“The challenge was to show two amazing actors in the best way,” said Rév. “We wanted to create a certain kind of aesthetic around them that you can enjoy. But we also wanted to get out of the way for the audience to enjoy these amazing performances. We wanted visual excitement but to not be in the way of the actors.”
Rév meanwhile enjoys a special collaborative bond with Levinson, dating back to their first project together, the feature Assassination Nation. That was followed by Euphoria and then Malcolm & Marie. “Sam likes to call me whenever he has an idea,” related Rév. “He likes to kick around ideas, imagine the possibilities. From the first moments, we like to work on ideas together. I like to be involved this way. It has given us a good shorthand. He gives me the freedom to develop an idea from day one, to shape the visual influence and how to best approach a project.”
The nature of collaboration on Malcolm & Marie was particularly special for all involved. Rév noted that with COVID considerations, everything had to be kept simple and safe, limiting crew size and the number of tools that could be deployed. Those limitations/constraints created a creative energy. “It reminded me of a film school project in a way,” observed Rév.

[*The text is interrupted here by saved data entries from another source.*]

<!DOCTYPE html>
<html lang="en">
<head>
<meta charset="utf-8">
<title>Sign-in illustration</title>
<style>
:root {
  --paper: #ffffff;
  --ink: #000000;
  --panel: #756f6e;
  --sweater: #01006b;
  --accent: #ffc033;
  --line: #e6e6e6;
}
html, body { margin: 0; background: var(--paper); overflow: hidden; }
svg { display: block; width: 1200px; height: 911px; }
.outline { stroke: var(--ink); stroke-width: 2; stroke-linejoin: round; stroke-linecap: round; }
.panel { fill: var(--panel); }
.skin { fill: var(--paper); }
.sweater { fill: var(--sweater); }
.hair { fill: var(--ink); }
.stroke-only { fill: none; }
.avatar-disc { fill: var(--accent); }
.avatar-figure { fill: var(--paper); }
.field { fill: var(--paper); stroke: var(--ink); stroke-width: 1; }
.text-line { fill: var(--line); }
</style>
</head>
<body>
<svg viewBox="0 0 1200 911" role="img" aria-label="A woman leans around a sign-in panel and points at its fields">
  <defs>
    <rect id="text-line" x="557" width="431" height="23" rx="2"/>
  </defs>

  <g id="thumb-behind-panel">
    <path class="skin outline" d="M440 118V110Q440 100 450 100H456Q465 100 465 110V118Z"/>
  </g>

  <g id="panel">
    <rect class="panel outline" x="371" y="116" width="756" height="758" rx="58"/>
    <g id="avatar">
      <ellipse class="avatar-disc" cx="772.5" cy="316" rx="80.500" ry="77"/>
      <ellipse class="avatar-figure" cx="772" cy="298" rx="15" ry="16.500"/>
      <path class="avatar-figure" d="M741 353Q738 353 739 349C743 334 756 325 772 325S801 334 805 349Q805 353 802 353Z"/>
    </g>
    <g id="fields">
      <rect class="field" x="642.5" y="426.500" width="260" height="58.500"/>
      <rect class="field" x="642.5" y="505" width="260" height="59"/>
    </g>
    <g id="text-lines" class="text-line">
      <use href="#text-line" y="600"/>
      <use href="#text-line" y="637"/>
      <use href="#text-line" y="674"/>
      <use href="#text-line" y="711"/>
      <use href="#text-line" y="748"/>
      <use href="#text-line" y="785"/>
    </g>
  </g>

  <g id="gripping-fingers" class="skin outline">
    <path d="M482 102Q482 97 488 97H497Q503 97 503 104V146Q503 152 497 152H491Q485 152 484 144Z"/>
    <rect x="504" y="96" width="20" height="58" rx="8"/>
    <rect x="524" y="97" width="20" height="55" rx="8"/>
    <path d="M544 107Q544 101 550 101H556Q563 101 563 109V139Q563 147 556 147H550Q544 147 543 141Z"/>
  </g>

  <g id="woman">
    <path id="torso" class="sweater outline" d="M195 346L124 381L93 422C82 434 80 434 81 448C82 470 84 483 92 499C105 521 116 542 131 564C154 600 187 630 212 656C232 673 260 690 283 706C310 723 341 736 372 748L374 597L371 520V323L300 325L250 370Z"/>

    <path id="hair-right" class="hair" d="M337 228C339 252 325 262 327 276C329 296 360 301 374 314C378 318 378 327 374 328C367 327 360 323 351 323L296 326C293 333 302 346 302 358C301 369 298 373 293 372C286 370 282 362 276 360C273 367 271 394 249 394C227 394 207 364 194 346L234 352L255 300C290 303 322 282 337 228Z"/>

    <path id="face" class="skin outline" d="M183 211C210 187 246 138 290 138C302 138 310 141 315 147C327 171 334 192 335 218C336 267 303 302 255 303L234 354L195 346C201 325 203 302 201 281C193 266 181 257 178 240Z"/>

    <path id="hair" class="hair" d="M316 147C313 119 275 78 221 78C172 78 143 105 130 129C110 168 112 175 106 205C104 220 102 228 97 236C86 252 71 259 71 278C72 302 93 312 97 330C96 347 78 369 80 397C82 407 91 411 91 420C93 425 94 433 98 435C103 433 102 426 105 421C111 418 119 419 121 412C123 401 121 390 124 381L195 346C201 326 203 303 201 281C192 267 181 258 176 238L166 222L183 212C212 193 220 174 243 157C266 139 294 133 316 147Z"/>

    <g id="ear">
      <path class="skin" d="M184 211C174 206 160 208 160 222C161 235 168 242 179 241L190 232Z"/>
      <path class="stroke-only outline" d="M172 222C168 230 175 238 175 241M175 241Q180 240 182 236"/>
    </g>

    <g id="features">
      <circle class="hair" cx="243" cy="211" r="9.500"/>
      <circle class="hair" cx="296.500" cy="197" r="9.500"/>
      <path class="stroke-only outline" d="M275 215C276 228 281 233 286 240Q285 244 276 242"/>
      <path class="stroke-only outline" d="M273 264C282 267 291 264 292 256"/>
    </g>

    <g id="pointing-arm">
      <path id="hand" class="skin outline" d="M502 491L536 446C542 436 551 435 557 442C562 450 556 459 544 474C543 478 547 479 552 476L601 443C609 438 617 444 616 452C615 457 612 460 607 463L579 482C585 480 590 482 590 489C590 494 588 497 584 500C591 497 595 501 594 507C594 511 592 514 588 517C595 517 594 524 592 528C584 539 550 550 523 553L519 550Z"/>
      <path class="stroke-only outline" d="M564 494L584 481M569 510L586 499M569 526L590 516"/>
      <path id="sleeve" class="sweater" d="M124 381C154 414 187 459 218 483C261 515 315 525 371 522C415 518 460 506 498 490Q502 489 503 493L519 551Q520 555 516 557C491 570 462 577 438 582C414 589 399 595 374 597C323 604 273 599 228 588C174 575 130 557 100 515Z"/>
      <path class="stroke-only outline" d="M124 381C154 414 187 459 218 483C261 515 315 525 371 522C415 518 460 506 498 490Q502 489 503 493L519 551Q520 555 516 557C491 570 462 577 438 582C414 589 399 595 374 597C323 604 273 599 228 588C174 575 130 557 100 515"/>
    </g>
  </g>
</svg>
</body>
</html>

This is the ninth installment of a 16-part series with future installments of The Road To Oscar slated to run in the weekly SHOOT>e.dition, The SHOOT Dailies and on SHOOTonline.com, with select installments also in print issues. The series will appear weekly through the Academy Awards gala ceremony. Nominations for the 93rd Academy Awards will be announced on Monday, March 15, 2021. The 93rd Oscars will be held on Sunday, April 25, 2021.